=== Instructions for the task ===
Which lines of the entries below run from the one holding "185Q478 174 476" to the one holding "188C388 180 390", inclusive? Set down exactly those lines and no others.

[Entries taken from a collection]

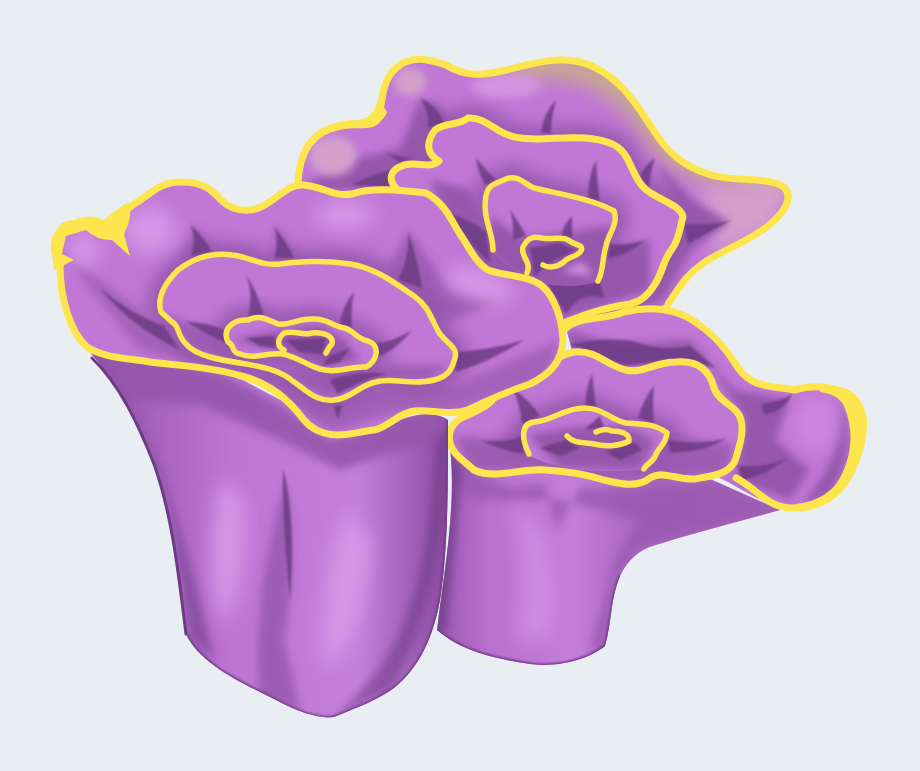
<!DOCTYPE html>
<html lang="en">
<head>
<meta charset="utf-8">
<title>Purple ruffled flowers</title>
<style>
:root{--sky:#e8eef2;--petal:#c077d6;--light:#d596e6;--pink:#d3a0cc;--shade:#9556ab;--deep:#6d3b84;--ink:#54296b;--rim:#fde54e;--sand:#c9a793}
html,body{margin:0;height:100%;overflow:hidden;background:var(--sky)}
svg{display:block;width:920px;height:771px}
.petal{fill:var(--petal)}
.shade{fill:var(--shade)}
.deep{fill:var(--deep)}
.light{fill:var(--light)}
.pink{fill:var(--pink)}
.rim{fill:none;stroke:var(--rim);stroke-width:7;stroke-linecap:round;stroke-linejoin:round}
.thin{stroke-width:5.5}
.band{fill:none;stroke:var(--shade);stroke-width:24}
.sand{fill:none;stroke:var(--sand);stroke-width:26}
.edge{fill:none;stroke:var(--deep);stroke-width:3;stroke-linecap:round}
.crease{fill:var(--deep);opacity:.85}
.solid{fill:var(--rim)}
</style>
</head>
<body>
<svg viewBox="0 0 920 771" role="img" aria-label="Three purple ruffled flowers with yellow rims">
<defs>
<filter id="soft" x="-40%" y="-40%" width="180%" height="180%"><feGaussianBlur stdDeviation="9"/></filter>
<filter id="mild" x="-40%" y="-40%" width="180%" height="180%"><feGaussianBlur stdDeviation="4"/></filter>
<filter id="fine" x="-20%" y="-20%" width="140%" height="140%"><feGaussianBlur stdDeviation="1.3"/></filter>
<linearGradient id="leftStemFill" x1="0" x2="1">
<stop offset="0" stop-color="#8c4ea2"/><stop offset=".2" stop-color="#a964bf"/><stop offset=".4" stop-color="#bd74d3"/><stop offset=".75" stop-color="#c47fda"/><stop offset="1" stop-color="#8a4ca1"/>
</linearGradient>
<linearGradient id="rightStemFill" x1="0" x2="1">
<stop offset="0" stop-color="#9a58b0"/><stop offset=".15" stop-color="#b970cf"/><stop offset=".4" stop-color="#c47dda"/><stop offset=".6" stop-color="#a864be"/><stop offset="1" stop-color="#b36cc8"/>
</linearGradient>
<path id="backOuter" d="M298 184C299 152 312 131 340 126C358 122 370 129 378 119C383 106 380 82 396 68C412 54 430 60 446 65C464 76 480 76 502 71C532 64 562 53 592 66C622 80 636 104 652 128C668 154 684 166 708 174C734 183 768 176 784 187C794 198 784 213 768 226C746 243 722 250 702 264C684 277 678 290 668 304C640 312 600 312 566 322L440 300L320 230Z"/>
<path id="backMiddle" d="M396 190C388 180 390 170 402 166C414 160 430 170 439 161C426 154 426 142 435 130C446 122 458 126 468 118C484 117 494 130 508 135C534 144 566 134 594 139C616 142 624 150 630 164C638 182 642 189 656 196C668 203 682 208 683 217C680 226 680 238 672 249C662 262 664 270 655 284C648 296 640 302 630 304C606 308 590 312 566 322L480 300Z"/>
<path id="backInner" d="M493 252C493 232 482 218 486 196C488 184 496 184 506 179C518 174 524 184 534 188C558 194 590 198 614 211C619 224 608 234 606 246C602 258 604 270 598 281C570 290 530 288 493 252Z"/>
<path id="leftCupShape" d="M60 264C50 250 54 236 64 226C80 218 92 232 108 231C120 226 122 211 134 204C148 196 160 181 182 182C204 182 212 190 222 201C236 214 256 212 268 203C282 194 290 184 304 185C324 187 334 197 352 194C372 187 400 190 426 193C446 204 452 222 460 234C470 249 476 263 488 270C504 276 528 275 542 286C554 296 562 318 563 340C562 362 550 374 530 384C506 392 492 398 468 410C448 416 430 409 414 411C396 414 390 427 374 430C356 432 340 438 324 433C304 427 302 414 288 402C274 388 258 380 238 375C206 366 180 366 150 362C126 358 104 358 87 347C70 332 60 298 60 264Z"/>
<path id="leftMiddle" d="M161 312C156 296 168 280 178 270C194 258 212 252 232 255C250 257 260 266 280 264C302 261 328 261 350 264C376 268 396 284 414 296C430 307 432 322 440 334C448 344 458 348 455 358C452 368 450 376 434 380C410 386 394 377 376 382C358 386 352 398 334 400C316 402 306 390 294 382C280 370 266 368 246 364C220 360 196 356 186 344C176 334 180 326 172 322Z"/>
<path id="leftInner" d="M228 342C222 330 232 319 248 320C260 314 268 320 278 324C290 326 298 318 314 319C326 318 332 326 344 328C354 330 356 339 368 341C382 346 376 362 366 367C350 366 338 374 320 369C306 365 296 356 282 354C268 352 254 360 240 354C230 352 236 346 228 342Z"/>
<path id="leftStemShape" d="M87 349C120 385 138 424 154 464C172 515 178 570 186 634C200 664 240 682 276 700C300 713 320 719 334 717C356 708 378 700 394 688C420 668 434 634 440 600C448 550 448 490 448 420C420 400 380 436 330 438L290 405L220 368Z"/>
<path id="rightStemShape" d="M449 440C458 500 444 570 437 630C460 650 490 658 530 664C562 668 590 658 605 646C612 622 610 600 620 576C628 560 638 550 656 545C690 534 730 524 780 510L690 470L560 455Z"/>
<path id="rightBack" d="M566 328C580 316 606 320 624 312C650 306 678 308 698 324C718 338 728 352 738 368C752 388 772 386 794 390C816 382 846 384 858 402C868 424 864 446 852 470C842 492 824 508 792 508C768 508 744 490 720 478L580 380Z"/>
<path id="rightCupShape" d="M460 458C446 446 446 430 458 420C472 412 490 408 496 394C502 382 508 374 524 373C544 372 552 356 574 352C598 350 606 366 626 370C644 374 654 362 676 362C700 360 710 372 714 388C718 402 738 406 741 420C744 432 740 444 736 458C732 474 712 476 694 479C676 480 664 470 650 478C638 488 620 484 604 480C584 474 566 471 546 470C520 468 494 480 474 470Z"/>
<path id="rightInner" d="M529 456C522 440 520 424 534 422C550 422 564 408 584 408C604 408 610 420 626 423C642 424 656 424 667 433C666 444 660 446 656 454C654 462 646 464 644 469C600 474 560 470 529 456Z"/>
<clipPath id="clipBack"><use href="#backOuter"/></clipPath>
<clipPath id="clipBackMiddle"><use href="#backMiddle"/></clipPath>
<clipPath id="clipBackInner"><use href="#backInner"/></clipPath>
<clipPath id="clipLeft"><use href="#leftCupShape"/></clipPath>
<clipPath id="clipLeftMiddle"><use href="#leftMiddle"/></clipPath>
<clipPath id="clipLeftInner"><use href="#leftInner"/></clipPath>
<clipPath id="clipLeftStem"><use href="#leftStemShape"/></clipPath>
<clipPath id="clipRightStem"><use href="#rightStemShape"/></clipPath>
<clipPath id="clipRightBack"><use href="#rightBack"/></clipPath>
<clipPath id="clipRight"><use href="#rightCupShape"/></clipPath>
<clipPath id="clipRightInner"><use href="#rightInner"/></clipPath>
</defs>
<rect width="920" height="771" fill="var(--sky)"/>

<g id="back-flower">
<use href="#backOuter" class="petal"/>
<g clip-path="url(#clipBack)">
<path class="sand" d="M510 72C580 50 630 90 652 128C690 185 740 170 790 188" filter="url(#soft)"/>
<path class="pink" d="M690 190L790 180L775 228L705 258Q730 225 690 190Z" filter="url(#soft)"/>
<use href="#backMiddle" class="band" filter="url(#soft)"/>
<path class="shade" d="M300 190L345 160L400 150L420 100L440 105L450 125L395 190ZM655 160L690 200L730 222L690 250L660 300L640 300L680 215Z" filter="url(#mild)"/>
<ellipse class="pink" cx="333" cy="156" rx="24" ry="20" filter="url(#mild)"/>
<ellipse class="light" cx="506" cy="86" rx="36" ry="12" fill-opacity=".9" filter="url(#mild)"/>
<ellipse class="pink" cx="410" cy="82" rx="16" ry="14" filter="url(#mild)"/>
<path class="crease" d="M541 133Q543 114 556 100Q551 118 551 133ZM428 128Q430 112 420 98Q438 106 444 124ZM684 224Q712 226 732 220Q708 232 688 244ZM640 176Q644 166 655 158Q649 176 649 188ZM352 185Q374 172 396 170L391 187ZM384 152Q400 158 414 158L400 162Z" filter="url(#fine)"/>
</g>
<use href="#backMiddle" class="petal"/>
<g clip-path="url(#clipBackMiddle)">
<use href="#backInner" class="band" filter="url(#soft)"/>
<path class="shade" d="M430 180L470 190L490 240L530 275L560 320L470 270ZM600 250L650 240L650 290L560 320L540 285L595 285Z" filter="url(#mild)"/>
<path class="crease" d="M486 185Q478 174 476 158Q486 170 496 180ZM588 198Q588 176 596 160Q597 180 600 204ZM610 244Q630 246 646 240Q626 256 608 258ZM450 214Q472 220 486 232L490 262Q470 246 450 214ZM548 284Q572 286 600 282L604 298Q580 290 566 314Z" filter="url(#fine)"/>
</g>
<use href="#backInner" class="petal"/>
<g clip-path="url(#clipBackInner)">
<path class="shade" d="M490 215L520 238L570 232L614 225L600 290L530 290L490 255Z" filter="url(#mild)"/>
<path class="crease" d="M513 240Q514 224 510 210Q520 224 526 236ZM562 236Q562 226 572 216Q572 228 572 238ZM530 248L560 243L575 250L550 262L535 276Z" filter="url(#fine)"/>
<path class="light" d="M560 272L582 262L594 276Z" filter="url(#mild)"/>
</g>
<path class="rim thin" d="M493 250C493 232 482 218 486 196C488 184 496 184 506 179C518 174 524 184 534 188C558 194 590 198 614 211C619 224 608 234 606 246C602 258 604 270 598 281"/>
<path class="rim thin" d="M527 273C532 262 520 256 523 247C528 238 532 236 542 238C554 240 562 236 568 240C576 246 584 244 581 251C576 258 568 256 564 262C556 268 548 268 543 265"/>
<path class="rim" d="M396 188C388 180 390 170 402 166C414 160 430 170 439 161C426 154 426 142 435 130C446 122 458 126 468 118C484 117 494 130 508 135C534 144 566 134 594 139C616 142 624 150 630 164C638 182 642 189 656 196C668 203 682 208 683 217C680 226 680 238 672 249C662 262 664 270 655 284C648 296 640 302 630 304C606 308 590 312 566 322"/>
<path class="rim" d="M298 184C299 152 312 131 340 126C358 122 370 129 378 119C383 106 380 82 396 68C412 54 430 60 446 65C464 76 480 76 502 71C532 64 562 53 592 66C622 80 636 104 652 128C668 154 684 166 708 174C734 183 768 176 784 187C794 198 784 213 768 226C746 243 722 250 702 264C684 277 678 290 668 304"/>
<path class="solid" d="M302 150Q316 122 352 120Q374 122 378 98L387 112Q382 128 350 128Q320 132 302 150Z"/>
</g>

<g id="right-flower">
<use href="#rightStemShape" fill="url(#rightStemFill)"/>
<g clip-path="url(#clipRightStem)">
<path class="shade" d="M448 460L510 488L545 484L556 530L580 488L640 490L720 480L790 512L640 545L618 575L606 650L590 650L615 560L640 520L560 500L470 500Z" opacity=".7" filter="url(#mild)"/>
<path class="light" d="M512 500Q530 570 516 640L550 640Q560 570 540 530Z" opacity=".7" filter="url(#soft)"/>
<path class="deep" d="M445 440L462 470L446 630L430 640Z" opacity=".7" filter="url(#mild)"/>
<path class="edge" d="M437 630C460 650 490 658 530 664C562 668 590 658 605 646C612 622 610 600 620 576" stroke-width="5" filter="url(#fine)"/>
</g>
<use href="#rightBack" class="petal"/>
<g clip-path="url(#clipRightBack)">
<path class="shade" d="M566 330L620 345L690 340L735 390L790 400L775 440L810 470L790 500L735 480L745 420L710 365L625 365L570 350Z" filter="url(#mild)"/>
<path class="shade" d="M838 400Q862 440 830 495L800 506Q850 450 838 400Z" filter="url(#mild)"/>
<ellipse class="light" cx="816" cy="424" rx="24" ry="28" opacity=".5" filter="url(#soft)"/>
<path class="crease" d="M568 345Q610 336 636 342Q660 352 690 346L716 368L680 358L625 366L580 348ZM762 404Q780 402 792 394Q784 412 764 414ZM738 466Q766 468 788 458Q764 476 742 480Z" filter="url(#fine)"/>
</g>
<path class="rim" d="M566 328C580 316 606 320 624 312C650 306 678 308 698 324C718 338 728 352 738 368C752 388 772 386 794 390C816 384 842 386 856 402M736 478C756 488 768 508 792 508C824 508 842 492 852 470"/>
<path class="solid" d="M820 386Q862 382 867 420Q868 450 850 480Q832 508 800 512L796 504Q830 500 842 474Q858 440 844 406Q838 394 820 392Z"/>
<use href="#rightCupShape" class="petal"/>
<g clip-path="url(#clipRight)">
<use href="#rightInner" class="band" filter="url(#soft)"/>
<path class="shade" d="M455 435L490 440L530 425L525 470L470 472ZM660 430L700 440L735 445L725 475L650 480Z" opacity=".8" filter="url(#mild)"/>
<path class="crease" d="M522 424Q520 402 512 388Q530 400 540 416ZM585 406Q586 388 592 374Q594 392 596 407ZM638 418Q644 398 654 386Q652 406 654 424ZM668 440Q700 446 728 438Q700 454 670 452ZM480 440Q504 444 522 436L524 454Q500 450 480 440Z" filter="url(#fine)"/>
</g>
<use href="#rightInner" class="petal"/>
<g clip-path="url(#clipRightInner)">
<path class="shade" d="M528 435L570 428L625 426L655 440L640 470L560 468Z" filter="url(#mild)"/>
<path class="crease" d="M540 448L566 440L580 448L560 456ZM606 452L634 442L642 450L620 460ZM584 430L600 416L604 428Z" filter="url(#fine)"/>
</g>
<path class="rim thin" d="M529 454C522 440 520 424 534 422C550 422 564 408 584 408C604 408 610 420 626 423C642 424 656 424 667 433C666 444 660 446 656 454C654 462 646 464 644 469"/>
<path class="rim thin" d="M567 436C574 444 584 442 594 444C606 447 620 446 629 441C630 434 622 431 612 431C606 428 600 430 596 432"/>
<use href="#rightCupShape" class="rim"/>
</g>

<g id="left-flower">
<use href="#leftStemShape" fill="url(#leftStemFill)"/>
<g clip-path="url(#clipLeftStem)">
<path class="shade" d="M87 350L220 372L280 405L330 440L410 415L450 420L440 440L380 456L340 470L280 440L200 405L130 400Z" opacity=".9" filter="url(#mild)"/>
<path class="deep" d="M85 345Q160 440 175 540L190 640L215 660Q185 540 165 480Q140 410 85 345Z" opacity=".55" filter="url(#mild)"/>
<path class="shade" d="M286 480Q298 560 284 640L300 710L260 700Q250 600 286 480Z" opacity=".8" filter="url(#mild)"/>
<path class="light" d="M222 478Q200 560 222 625Q250 590 244 500Z" filter="url(#soft)"/>
<path class="light" d="M346 510Q316 590 324 670Q364 650 372 540Z" filter="url(#soft)"/>
<path class="deep" d="M450 430Q444 600 390 690L334 720L370 680Q430 610 436 440Z" opacity=".55" filter="url(#mild)"/>
<path class="crease" d="M283 468Q296 520 290 600Q282 520 283 468Z" filter="url(#fine)"/>
<path class="edge" d="M186 634C200 664 240 682 276 700C300 713 320 719 334 717C356 708 378 700 394 688C420 668 434 634 440 600C448 550 448 490 448 420" filter="url(#fine)"/>
</g>
<path class="edge" d="M92 358C120 385 138 424 154 464C172 515 178 570 186 634" stroke-width="2"/>
<use href="#leftCupShape" class="petal"/>
<g clip-path="url(#clipLeft)">
<use href="#leftMiddle" class="band" filter="url(#soft)"/>
<path class="shade" d="M60 250L100 280L160 325L200 360L290 375L330 402L400 385L455 385L560 340L545 380L450 412L400 412L330 432L280 395L220 368L140 350Z" opacity=".65" filter="url(#mild)"/>
<path class="shade" d="M180 260L196 225L215 250ZM275 258L276 225L300 258ZM385 278L408 230L450 290L500 300L440 325Z" opacity=".8" filter="url(#mild)"/>
<g class="light" filter="url(#soft)"><ellipse cx="150" cy="230" rx="26" ry="24"/><ellipse cx="345" cy="215" rx="30" ry="15"/><ellipse cx="480" cy="285" rx="36" ry="16" transform="rotate(20 480 285)"/><ellipse cx="84" cy="250" rx="16" ry="18"/></g>
<path class="crease" d="M190 256Q198 240 190 224Q206 240 212 252ZM274 258Q280 244 274 226Q286 242 294 258ZM398 280Q410 258 408 232Q418 260 422 288ZM455 352Q490 350 524 340Q490 362 456 372ZM100 288Q130 314 164 326L180 350Q130 326 100 288ZM334 406L338 420L342 405Z" filter="url(#fine)"/>
</g>
<use href="#leftMiddle" class="petal"/>
<g clip-path="url(#clipLeftMiddle)">
<use href="#leftInner" class="band" filter="url(#soft)"/>
<path class="shade" d="M165 315L225 335L240 360L320 375L380 365L450 365L430 380L370 384L330 400L290 380L190 350Z" opacity=".8" filter="url(#mild)"/>
<path class="crease" d="M248 316Q254 296 246 274Q258 294 264 315ZM340 324Q342 306 354 292Q350 310 352 328ZM372 344Q394 342 412 330Q394 352 378 356ZM186 322Q210 322 228 332L228 344Q206 334 186 322ZM330 380Q360 370 386 374Q360 380 338 394Z" filter="url(#fine)"/>
</g>
<use href="#leftInner" class="petal"/>
<g clip-path="url(#clipLeftInner)">
<path class="shade" d="M230 340L280 330L320 324L345 340L360 360L320 368L280 352Z" filter="url(#mild)"/>
<path class="crease" d="M246 338L274 336L276 348L260 346ZM286 340L326 338L322 354L300 352ZM330 356L350 348L340 362L322 366Z" filter="url(#fine)"/>
</g>
<use href="#leftMiddle" class="rim thin"/>
<use href="#leftInner" class="rim thin"/>
<path class="rim thin" d="M284 350C276 346 278 338 284 333C296 330 302 336 312 333C324 332 334 336 332 344C328 348 328 350 326 353"/>
<use href="#leftCupShape" class="rim" stroke-dasharray="none"/>
<path class="solid" d="M60 228Q84 210 104 220Q118 208 128 202Q134 214 124 234L130 256L112 240Q96 240 86 230L66 236L62 254L74 260L66 264L54 270Q50 240 60 228Z"/>
</g>
</svg>
</body>
</html>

=== Solution below ===
<path class="crease" d="M486 185Q478 174 476 158Q486 170 496 180ZM588 198Q588 176 596 160Q597 180 600 204ZM610 244Q630 246 646 240Q626 256 608 258ZM450 214Q472 220 486 232L490 262Q470 246 450 214ZM548 284Q572 286 600 282L604 298Q580 290 566 314Z" filter="url(#fine)"/>
</g>
<use href="#backInner" class="petal"/>
<g clip-path="url(#clipBackInner)">
<path class="shade" d="M490 215L520 238L570 232L614 225L600 290L530 290L490 255Z" filter="url(#mild)"/>
<path class="crease" d="M513 240Q514 224 510 210Q520 224 526 236ZM562 236Q562 226 572 216Q572 228 572 238ZM530 248L560 243L575 250L550 262L535 276Z" filter="url(#fine)"/>
<path class="light" d="M560 272L582 262L594 276Z" filter="url(#mild)"/>
</g>
<path class="rim thin" d="M493 250C493 232 482 218 486 196C488 184 496 184 506 179C518 174 524 184 534 188C558 194 590 198 614 211C619 224 608 234 606 246C602 258 604 270 598 281"/>
<path class="rim thin" d="M527 273C532 262 520 256 523 247C528 238 532 236 542 238C554 240 562 236 568 240C576 246 584 244 581 251C576 258 568 256 564 262C556 268 548 268 543 265"/>
<path class="rim" d="M396 188C388 180 390 170 402 166C414 160 430 170 439 161C426 154 426 142 435 130C446 122 458 126 468 118C484 117 494 130 508 135C534 144 566 134 594 139C616 142 624 150 630 164C638 182 642 189 656 196C668 203 682 208 683 217C680 226 680 238 672 249C662 262 664 270 655 284C648 296 640 302 630 304C606 308 590 312 566 322"/>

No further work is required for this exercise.